____ The records
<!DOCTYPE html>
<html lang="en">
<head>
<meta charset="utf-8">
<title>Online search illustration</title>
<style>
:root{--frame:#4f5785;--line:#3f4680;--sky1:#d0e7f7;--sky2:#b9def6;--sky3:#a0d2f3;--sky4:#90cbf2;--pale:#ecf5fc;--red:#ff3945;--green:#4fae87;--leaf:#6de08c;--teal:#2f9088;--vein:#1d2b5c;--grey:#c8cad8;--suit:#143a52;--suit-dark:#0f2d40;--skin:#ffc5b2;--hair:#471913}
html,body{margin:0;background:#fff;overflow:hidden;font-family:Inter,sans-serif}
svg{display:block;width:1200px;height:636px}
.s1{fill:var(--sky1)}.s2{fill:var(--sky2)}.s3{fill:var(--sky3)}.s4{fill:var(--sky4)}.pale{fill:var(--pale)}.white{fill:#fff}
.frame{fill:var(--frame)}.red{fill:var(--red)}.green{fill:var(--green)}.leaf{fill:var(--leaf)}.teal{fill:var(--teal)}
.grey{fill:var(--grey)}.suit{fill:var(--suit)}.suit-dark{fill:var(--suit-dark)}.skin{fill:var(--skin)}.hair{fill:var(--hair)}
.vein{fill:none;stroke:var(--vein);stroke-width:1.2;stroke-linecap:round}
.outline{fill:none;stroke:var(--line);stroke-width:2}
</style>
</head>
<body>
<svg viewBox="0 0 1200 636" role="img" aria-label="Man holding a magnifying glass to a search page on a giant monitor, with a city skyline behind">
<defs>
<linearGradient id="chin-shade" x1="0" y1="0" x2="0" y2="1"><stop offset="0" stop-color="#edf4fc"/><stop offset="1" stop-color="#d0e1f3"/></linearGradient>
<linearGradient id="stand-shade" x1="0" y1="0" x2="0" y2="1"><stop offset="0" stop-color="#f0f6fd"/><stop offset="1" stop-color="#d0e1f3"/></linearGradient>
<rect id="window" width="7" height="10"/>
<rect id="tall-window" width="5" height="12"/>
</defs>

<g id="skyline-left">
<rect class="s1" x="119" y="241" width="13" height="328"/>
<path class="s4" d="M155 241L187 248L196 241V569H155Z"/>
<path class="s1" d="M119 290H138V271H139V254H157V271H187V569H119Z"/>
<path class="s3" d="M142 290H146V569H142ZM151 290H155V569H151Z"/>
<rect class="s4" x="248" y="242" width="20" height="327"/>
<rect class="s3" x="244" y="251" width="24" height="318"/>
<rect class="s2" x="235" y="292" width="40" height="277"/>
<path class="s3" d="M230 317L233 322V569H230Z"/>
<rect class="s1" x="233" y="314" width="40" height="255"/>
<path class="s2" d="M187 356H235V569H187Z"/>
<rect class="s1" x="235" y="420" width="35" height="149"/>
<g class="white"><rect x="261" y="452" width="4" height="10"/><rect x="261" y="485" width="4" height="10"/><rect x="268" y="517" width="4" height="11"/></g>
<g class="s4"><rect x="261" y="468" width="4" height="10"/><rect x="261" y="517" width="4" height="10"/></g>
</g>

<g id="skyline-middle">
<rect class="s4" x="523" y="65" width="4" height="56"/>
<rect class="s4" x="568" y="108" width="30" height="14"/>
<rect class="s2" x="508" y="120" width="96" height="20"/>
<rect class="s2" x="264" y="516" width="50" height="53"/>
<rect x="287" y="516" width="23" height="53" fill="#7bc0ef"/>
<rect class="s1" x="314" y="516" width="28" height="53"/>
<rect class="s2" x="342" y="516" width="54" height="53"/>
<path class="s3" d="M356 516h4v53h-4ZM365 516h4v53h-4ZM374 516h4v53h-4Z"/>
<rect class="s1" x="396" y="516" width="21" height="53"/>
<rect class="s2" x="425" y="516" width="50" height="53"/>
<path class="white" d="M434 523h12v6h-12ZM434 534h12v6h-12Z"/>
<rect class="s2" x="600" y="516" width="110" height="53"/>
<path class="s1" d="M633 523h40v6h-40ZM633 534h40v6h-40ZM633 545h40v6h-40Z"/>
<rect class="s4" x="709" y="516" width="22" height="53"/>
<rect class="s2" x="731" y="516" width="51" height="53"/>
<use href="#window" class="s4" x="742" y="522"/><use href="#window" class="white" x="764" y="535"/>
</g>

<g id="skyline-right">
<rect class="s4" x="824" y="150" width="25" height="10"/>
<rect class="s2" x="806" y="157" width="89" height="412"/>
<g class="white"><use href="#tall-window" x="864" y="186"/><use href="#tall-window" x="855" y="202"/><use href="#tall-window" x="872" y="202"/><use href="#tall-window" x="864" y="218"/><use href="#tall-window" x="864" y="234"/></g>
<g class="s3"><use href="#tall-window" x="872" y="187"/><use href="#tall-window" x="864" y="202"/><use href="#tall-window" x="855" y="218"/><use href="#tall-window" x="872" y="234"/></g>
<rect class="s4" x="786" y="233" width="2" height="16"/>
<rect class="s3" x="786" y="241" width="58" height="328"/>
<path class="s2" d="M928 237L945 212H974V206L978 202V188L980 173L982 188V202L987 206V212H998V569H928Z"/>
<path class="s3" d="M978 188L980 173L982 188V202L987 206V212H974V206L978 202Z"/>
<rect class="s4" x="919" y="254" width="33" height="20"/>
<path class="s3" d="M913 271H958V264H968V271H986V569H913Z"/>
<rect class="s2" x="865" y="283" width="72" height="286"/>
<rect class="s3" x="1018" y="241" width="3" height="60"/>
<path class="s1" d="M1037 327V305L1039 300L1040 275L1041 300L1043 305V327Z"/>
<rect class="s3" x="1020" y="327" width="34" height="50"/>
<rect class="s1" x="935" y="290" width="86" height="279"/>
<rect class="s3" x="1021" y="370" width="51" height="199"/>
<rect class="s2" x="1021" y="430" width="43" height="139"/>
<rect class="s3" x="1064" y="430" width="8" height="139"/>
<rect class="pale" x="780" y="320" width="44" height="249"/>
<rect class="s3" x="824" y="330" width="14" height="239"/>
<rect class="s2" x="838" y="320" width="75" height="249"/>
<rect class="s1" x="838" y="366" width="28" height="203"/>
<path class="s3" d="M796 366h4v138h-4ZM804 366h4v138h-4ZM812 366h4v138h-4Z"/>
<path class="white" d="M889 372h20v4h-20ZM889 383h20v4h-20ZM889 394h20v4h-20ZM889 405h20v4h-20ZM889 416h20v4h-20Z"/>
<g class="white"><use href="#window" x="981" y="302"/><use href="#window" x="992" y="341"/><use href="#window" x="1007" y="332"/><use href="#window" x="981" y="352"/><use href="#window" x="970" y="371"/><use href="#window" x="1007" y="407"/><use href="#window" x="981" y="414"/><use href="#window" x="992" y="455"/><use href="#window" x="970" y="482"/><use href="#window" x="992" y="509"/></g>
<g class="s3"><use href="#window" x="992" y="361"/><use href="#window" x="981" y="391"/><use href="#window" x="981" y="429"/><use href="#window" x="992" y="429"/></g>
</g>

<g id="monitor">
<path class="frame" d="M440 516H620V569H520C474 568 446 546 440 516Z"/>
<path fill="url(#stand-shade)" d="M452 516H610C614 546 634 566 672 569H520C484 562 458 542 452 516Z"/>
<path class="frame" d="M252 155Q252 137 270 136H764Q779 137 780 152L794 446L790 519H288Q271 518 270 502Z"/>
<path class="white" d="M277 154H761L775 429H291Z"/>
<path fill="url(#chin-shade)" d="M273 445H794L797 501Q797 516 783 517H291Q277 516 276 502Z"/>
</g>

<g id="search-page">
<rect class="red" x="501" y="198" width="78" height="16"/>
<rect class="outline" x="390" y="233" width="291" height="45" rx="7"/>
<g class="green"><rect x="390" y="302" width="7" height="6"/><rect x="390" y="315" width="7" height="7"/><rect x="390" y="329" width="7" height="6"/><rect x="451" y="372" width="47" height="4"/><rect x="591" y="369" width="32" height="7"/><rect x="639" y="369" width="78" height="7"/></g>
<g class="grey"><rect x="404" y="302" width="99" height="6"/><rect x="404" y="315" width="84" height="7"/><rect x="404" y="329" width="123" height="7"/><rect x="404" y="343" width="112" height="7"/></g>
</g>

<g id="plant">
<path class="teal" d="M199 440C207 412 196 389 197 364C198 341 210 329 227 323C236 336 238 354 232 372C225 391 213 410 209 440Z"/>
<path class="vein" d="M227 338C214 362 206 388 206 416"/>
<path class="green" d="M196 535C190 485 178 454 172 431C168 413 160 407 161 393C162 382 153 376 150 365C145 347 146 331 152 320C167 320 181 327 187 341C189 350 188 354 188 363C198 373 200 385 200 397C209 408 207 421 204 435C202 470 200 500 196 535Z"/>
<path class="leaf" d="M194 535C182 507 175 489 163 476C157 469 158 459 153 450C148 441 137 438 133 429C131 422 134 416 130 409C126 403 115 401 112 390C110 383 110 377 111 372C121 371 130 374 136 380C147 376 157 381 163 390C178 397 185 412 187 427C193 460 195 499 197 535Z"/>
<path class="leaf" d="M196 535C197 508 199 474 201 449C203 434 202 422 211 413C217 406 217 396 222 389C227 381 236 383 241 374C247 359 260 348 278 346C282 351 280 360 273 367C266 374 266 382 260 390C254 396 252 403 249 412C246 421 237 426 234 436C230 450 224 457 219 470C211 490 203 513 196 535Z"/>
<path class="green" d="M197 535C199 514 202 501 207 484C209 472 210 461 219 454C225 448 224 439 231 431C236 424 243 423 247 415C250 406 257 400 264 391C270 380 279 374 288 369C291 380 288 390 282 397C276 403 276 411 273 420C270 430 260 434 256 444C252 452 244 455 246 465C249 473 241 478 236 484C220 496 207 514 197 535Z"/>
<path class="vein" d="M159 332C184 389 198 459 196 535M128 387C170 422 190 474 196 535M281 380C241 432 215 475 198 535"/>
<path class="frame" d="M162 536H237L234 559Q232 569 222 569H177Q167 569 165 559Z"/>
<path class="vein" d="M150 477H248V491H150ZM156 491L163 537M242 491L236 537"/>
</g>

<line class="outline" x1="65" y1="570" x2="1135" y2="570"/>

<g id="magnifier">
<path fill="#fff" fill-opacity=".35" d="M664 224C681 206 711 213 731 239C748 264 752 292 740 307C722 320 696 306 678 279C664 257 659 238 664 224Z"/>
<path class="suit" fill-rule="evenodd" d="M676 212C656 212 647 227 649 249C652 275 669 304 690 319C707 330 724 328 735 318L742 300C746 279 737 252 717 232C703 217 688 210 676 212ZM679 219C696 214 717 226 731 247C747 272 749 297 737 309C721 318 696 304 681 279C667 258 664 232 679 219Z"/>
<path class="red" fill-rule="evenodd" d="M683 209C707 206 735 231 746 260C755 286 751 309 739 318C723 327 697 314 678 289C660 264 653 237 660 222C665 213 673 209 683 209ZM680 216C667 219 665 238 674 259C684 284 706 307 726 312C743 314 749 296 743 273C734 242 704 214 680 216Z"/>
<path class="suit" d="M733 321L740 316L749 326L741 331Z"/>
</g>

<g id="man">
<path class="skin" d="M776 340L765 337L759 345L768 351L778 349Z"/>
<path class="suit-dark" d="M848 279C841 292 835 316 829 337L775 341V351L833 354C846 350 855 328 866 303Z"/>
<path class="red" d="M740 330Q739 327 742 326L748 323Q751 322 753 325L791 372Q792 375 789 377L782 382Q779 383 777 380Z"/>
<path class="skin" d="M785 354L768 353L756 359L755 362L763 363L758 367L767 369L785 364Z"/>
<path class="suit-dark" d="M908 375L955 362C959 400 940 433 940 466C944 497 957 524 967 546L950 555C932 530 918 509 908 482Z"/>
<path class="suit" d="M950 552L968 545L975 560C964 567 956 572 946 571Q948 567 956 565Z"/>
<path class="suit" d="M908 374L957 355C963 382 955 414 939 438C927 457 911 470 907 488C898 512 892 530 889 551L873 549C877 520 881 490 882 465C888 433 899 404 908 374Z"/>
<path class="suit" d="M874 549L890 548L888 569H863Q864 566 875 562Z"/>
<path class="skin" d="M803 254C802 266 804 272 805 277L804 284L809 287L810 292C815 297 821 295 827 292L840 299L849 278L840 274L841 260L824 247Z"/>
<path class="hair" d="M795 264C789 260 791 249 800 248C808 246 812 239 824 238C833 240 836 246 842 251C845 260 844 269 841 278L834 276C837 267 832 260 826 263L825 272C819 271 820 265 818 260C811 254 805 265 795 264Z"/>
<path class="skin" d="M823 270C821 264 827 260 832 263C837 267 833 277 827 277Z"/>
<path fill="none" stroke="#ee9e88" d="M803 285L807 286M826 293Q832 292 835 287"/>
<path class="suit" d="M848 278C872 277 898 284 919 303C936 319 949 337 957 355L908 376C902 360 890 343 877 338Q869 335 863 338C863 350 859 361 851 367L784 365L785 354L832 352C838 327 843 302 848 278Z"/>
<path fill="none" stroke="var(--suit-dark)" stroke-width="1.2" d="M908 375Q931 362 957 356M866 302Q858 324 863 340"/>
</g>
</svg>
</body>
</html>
________
[Problem description]
If a line above contains the string "pale", count it, then give the total and nothing else.

[Reply]
3